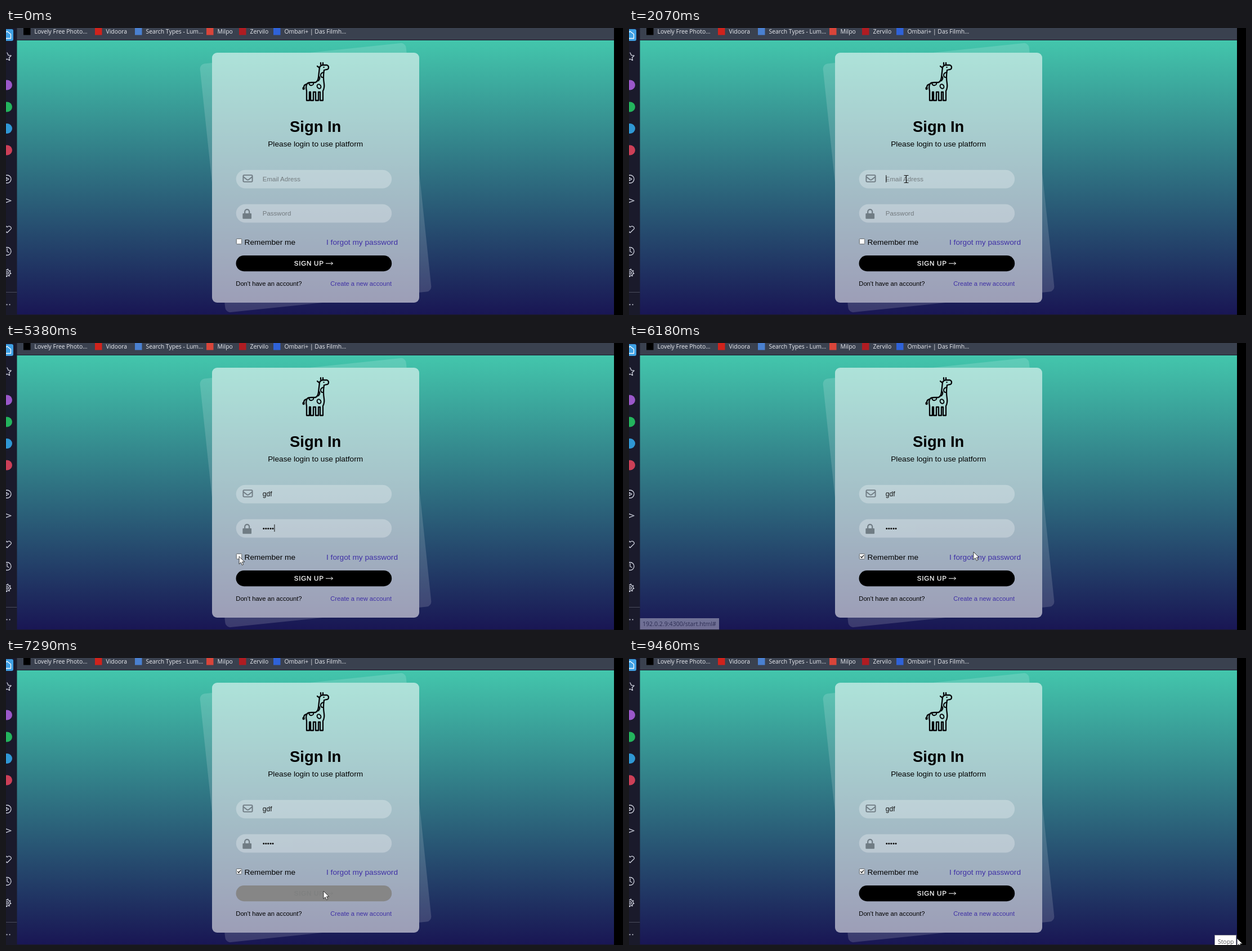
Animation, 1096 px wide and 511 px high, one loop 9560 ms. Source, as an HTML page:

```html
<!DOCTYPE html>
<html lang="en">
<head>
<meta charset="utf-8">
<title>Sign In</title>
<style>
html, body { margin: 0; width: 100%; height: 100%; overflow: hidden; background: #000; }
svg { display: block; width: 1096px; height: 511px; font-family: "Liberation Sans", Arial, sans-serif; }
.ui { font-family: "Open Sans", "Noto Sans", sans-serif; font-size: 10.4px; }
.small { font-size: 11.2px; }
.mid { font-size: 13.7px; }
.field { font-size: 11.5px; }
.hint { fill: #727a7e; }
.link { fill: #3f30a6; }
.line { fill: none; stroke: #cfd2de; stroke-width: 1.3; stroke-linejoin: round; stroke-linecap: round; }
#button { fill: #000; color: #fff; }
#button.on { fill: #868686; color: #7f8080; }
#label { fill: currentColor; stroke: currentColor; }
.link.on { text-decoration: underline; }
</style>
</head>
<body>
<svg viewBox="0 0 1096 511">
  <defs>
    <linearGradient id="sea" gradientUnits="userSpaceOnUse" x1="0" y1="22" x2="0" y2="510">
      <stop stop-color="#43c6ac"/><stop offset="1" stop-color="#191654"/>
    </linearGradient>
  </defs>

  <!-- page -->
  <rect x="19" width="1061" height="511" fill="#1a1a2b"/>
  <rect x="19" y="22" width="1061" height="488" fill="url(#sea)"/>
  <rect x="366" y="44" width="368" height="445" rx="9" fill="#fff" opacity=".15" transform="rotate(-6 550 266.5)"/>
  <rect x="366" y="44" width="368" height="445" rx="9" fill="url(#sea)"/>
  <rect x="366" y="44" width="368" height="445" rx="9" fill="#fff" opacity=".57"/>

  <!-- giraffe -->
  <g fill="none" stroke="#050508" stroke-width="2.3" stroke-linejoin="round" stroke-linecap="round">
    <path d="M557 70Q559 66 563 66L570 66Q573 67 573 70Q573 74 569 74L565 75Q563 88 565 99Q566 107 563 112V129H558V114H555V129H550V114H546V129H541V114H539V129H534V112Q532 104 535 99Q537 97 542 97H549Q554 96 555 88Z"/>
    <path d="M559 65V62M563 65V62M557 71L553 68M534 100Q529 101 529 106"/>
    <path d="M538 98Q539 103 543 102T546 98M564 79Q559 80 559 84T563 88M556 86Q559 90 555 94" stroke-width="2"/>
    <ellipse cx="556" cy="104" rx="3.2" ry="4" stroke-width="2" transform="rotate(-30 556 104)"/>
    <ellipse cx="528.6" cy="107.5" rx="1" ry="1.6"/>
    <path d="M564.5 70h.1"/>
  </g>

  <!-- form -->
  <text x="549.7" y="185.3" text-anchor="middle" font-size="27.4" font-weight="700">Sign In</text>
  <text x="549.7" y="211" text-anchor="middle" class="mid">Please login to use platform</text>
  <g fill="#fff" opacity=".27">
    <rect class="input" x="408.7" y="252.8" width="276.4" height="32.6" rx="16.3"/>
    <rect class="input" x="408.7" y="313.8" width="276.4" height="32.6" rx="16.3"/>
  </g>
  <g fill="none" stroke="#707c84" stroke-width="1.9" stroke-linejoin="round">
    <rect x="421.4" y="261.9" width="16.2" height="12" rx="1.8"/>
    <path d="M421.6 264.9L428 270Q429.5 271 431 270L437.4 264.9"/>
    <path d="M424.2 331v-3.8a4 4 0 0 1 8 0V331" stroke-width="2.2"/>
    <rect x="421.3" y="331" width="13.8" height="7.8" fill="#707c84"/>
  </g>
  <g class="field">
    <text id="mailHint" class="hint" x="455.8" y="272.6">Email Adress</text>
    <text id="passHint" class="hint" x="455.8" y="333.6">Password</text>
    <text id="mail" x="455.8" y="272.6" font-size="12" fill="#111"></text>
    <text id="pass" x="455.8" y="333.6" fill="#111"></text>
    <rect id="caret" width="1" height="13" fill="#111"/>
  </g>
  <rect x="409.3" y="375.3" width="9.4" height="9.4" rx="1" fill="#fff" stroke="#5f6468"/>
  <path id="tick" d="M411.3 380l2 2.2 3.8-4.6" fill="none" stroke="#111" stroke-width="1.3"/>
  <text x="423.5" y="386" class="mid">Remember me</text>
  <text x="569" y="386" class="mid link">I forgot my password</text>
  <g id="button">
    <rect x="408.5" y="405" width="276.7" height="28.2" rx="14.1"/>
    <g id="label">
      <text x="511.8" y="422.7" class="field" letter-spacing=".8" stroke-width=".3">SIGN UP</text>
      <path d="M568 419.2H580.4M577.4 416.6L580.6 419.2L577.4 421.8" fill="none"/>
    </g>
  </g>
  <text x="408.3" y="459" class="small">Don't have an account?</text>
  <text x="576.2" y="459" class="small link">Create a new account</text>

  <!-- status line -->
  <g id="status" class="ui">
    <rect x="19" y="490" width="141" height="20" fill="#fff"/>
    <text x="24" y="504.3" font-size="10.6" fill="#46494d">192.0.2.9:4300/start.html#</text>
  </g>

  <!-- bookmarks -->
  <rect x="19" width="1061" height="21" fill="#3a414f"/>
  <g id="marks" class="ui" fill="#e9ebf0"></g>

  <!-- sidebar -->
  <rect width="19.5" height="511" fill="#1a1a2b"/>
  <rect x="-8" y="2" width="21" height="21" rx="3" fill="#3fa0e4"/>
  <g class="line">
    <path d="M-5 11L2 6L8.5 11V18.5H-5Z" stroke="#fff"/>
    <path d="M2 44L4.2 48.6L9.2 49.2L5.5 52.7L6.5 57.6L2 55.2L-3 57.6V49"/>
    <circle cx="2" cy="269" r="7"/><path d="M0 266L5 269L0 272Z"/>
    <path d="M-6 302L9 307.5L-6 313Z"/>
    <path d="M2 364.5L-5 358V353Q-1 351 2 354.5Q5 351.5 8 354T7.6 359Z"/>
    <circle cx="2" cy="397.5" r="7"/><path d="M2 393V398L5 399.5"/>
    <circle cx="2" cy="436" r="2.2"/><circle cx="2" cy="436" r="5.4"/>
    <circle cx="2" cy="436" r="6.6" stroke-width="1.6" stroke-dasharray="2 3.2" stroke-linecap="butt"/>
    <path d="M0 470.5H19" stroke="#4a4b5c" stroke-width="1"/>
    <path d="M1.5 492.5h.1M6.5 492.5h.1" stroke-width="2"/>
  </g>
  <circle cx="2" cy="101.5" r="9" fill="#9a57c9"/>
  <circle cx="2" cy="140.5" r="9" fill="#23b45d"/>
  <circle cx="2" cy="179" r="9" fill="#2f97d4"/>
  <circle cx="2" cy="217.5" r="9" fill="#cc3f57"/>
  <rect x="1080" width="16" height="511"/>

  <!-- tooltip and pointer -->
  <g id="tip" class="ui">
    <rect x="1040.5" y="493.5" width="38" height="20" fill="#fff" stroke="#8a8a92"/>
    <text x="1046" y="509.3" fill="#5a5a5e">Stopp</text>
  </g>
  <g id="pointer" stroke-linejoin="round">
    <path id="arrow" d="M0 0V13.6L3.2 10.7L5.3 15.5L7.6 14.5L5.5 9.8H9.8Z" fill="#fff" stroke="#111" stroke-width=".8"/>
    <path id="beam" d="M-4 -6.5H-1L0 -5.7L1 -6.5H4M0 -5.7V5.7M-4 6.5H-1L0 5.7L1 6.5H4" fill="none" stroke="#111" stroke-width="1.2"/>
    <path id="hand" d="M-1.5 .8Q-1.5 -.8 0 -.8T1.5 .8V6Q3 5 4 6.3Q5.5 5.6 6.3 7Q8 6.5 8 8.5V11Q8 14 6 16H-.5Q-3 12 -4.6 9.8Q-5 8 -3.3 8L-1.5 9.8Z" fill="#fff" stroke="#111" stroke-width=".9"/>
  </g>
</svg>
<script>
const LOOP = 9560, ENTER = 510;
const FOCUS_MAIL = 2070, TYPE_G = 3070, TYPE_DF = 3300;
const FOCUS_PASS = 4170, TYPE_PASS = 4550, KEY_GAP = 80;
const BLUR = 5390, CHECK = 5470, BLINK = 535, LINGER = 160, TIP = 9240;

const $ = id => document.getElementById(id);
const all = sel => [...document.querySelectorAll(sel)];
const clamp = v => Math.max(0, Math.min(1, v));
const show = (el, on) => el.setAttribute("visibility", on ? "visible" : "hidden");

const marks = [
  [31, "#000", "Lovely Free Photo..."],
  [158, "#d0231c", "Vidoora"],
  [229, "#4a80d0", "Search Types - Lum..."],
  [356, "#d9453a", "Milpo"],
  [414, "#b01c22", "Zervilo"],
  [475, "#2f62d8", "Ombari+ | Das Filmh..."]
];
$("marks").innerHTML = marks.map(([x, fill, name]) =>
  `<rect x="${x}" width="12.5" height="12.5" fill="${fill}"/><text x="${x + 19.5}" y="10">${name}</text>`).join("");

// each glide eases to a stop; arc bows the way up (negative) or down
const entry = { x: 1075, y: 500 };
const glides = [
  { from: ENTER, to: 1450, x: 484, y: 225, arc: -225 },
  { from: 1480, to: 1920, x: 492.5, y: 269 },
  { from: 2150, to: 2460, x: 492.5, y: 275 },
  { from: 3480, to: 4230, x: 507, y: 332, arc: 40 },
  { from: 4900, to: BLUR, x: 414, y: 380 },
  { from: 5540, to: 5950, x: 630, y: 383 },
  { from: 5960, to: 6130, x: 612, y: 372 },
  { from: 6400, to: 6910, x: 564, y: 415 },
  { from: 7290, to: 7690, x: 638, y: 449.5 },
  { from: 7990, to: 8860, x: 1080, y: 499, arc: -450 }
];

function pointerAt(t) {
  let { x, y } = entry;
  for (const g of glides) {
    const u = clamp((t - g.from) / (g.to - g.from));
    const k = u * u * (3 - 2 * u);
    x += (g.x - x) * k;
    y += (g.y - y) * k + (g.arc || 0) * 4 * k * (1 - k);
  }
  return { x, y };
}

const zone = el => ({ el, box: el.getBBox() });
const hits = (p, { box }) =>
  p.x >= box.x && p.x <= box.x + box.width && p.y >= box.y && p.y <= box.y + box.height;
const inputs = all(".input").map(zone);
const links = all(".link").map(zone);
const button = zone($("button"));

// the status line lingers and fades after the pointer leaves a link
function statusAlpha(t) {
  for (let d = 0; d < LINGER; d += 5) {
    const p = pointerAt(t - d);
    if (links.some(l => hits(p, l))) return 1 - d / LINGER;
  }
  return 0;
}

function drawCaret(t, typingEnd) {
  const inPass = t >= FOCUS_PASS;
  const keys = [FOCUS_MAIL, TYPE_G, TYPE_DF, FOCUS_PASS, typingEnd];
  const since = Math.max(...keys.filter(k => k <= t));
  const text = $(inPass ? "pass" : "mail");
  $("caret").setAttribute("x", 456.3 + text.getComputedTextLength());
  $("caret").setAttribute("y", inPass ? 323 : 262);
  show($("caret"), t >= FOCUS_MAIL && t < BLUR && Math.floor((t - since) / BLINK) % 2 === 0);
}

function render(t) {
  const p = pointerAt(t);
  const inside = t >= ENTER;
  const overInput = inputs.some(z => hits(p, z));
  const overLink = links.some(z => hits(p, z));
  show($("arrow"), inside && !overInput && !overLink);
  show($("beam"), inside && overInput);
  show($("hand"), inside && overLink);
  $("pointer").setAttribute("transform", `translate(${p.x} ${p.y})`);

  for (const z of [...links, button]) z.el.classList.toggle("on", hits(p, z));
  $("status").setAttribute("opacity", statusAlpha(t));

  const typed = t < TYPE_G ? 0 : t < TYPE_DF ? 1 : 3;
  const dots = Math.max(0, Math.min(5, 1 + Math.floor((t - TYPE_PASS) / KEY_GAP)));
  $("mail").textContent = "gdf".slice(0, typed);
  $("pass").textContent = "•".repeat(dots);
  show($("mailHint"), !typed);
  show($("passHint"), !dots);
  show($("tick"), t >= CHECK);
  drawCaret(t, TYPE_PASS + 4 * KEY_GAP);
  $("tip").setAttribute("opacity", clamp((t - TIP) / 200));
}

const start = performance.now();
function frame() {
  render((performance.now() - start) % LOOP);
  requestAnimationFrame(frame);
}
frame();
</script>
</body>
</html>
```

━━━━━━━━━━

Problem to work on
Looking at the entries above, work out how many lines include the word "none" and reply with that number alone.

Result
6